The internal investigation will be shielded if it remains internal to the church. “Leaks” are not the issue in this report but could be in some other case. The issue will be “public pronouncements.” Internal announcements will likely be shielded as long as they are made only to leadership or only to actual church members with a need to know. The ruling of the church due process system, no matter how modest or elaborate, may be made public and may be shielded, but the exact care to be taken in implementing a final decision public announcement is not the subject of this report.
There are no statistics available, and if they were asserted their reliability would be suspect, regarding whether lawsuits involving churches are terminated on procedural grounds as often, more often, or less often than lawsuits involving other private or commercial entities. For one thing, the determination as to the precise role each argument played in a disposition is sometimes determined subjectively by the reviewer of the opinion. That disclaimer aside, many lawsuits involving churches do not proceed to a decision on the merits or even to a point sufficiently definitive to be reported here. Also, many state trial courts are not fully integrated into the world wide web such that interlocutory or even final trial court decisions are rarely sufficiently visible to be reported here.
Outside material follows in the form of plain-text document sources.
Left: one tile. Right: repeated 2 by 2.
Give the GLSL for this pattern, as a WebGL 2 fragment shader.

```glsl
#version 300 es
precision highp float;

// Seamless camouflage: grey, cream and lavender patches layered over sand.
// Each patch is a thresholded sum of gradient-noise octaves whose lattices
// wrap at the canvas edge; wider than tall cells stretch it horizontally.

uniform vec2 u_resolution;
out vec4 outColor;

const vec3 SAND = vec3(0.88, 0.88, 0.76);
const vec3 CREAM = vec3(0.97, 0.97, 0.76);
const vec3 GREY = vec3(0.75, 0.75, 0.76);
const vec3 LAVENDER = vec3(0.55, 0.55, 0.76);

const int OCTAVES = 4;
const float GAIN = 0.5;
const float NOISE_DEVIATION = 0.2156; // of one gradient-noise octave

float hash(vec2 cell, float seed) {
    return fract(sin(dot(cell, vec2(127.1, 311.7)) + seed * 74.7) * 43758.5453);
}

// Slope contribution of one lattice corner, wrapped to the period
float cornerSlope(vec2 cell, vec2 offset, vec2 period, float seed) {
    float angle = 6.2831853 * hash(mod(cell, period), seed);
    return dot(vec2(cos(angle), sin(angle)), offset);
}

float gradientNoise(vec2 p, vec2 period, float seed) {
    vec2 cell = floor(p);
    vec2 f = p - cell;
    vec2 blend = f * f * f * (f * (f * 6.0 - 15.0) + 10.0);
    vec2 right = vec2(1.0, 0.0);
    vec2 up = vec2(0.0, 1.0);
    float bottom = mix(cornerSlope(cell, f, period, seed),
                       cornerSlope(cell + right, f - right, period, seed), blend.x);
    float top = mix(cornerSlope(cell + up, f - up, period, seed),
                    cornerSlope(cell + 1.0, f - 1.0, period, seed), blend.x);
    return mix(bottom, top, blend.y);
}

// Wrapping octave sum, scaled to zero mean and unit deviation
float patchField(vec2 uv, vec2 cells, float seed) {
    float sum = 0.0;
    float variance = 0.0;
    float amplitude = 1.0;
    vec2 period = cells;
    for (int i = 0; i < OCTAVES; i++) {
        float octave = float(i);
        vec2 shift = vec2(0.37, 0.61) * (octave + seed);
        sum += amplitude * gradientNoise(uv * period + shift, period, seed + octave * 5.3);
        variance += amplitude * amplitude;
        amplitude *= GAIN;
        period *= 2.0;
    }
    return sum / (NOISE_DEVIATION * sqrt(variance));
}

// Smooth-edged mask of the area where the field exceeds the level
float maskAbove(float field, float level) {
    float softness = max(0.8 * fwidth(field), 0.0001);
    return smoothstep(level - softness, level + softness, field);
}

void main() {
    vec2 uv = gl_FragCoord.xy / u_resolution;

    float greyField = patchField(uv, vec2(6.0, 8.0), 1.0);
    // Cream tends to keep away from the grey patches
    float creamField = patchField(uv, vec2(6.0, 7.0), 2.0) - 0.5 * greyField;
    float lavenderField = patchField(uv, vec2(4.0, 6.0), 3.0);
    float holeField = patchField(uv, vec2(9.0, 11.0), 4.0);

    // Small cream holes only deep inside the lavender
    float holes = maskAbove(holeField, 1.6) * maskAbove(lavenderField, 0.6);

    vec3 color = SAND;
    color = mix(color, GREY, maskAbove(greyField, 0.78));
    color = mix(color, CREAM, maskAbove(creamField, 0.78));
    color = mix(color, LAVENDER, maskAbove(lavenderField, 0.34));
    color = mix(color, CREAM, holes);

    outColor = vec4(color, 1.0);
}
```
That does not mean they are not important cases or decisions. If we cannot see them, however, we cannot report them. However, sometimes the trial court’s procedural rulings are appealed and become visible.
In Eaddy v Capers, Slip Op. (unpublished) (S. Car., App., 2018), the court of appeals affirmed a trial court’s summary judgment that the excommunication of the Plaintiff was outside the jurisdiction of the South Carolinian courts. The trial court held it did not have jurisdiction over church disciplinary matters under the Ecclesiastical Abstention Doctrine. The appellate court noted that Plaintiff’s new arguments on appeal had not been submitted to the trial court and ruled upon, or otherwise preserved for appellate review. The new arguments were that (1) the church leadership had not been properly elected so they did not have authority to conduct church disciplinary proceedings and (2) that the Ecclesiastical Abstention Doctrine as interpreted by South Carolina did not apply to a congregational church like the defendant. But, because the arguments were not preserved for review, they could not be considered.
Preservation of arguments for appellate review is fundamental but trial counsel sometimes believe they have when they have not. That is a cautionary thought for church lawyers, too. Before trial level proceedings close, it may be necessary to review motions and court rulings on them issued many months or even years previously rather than rely on sometimes fallible memory. Making sure court rulings from the bench have been suitably memorialized in writing in the court record can also be a challenge if some of the proceedings were oral argument.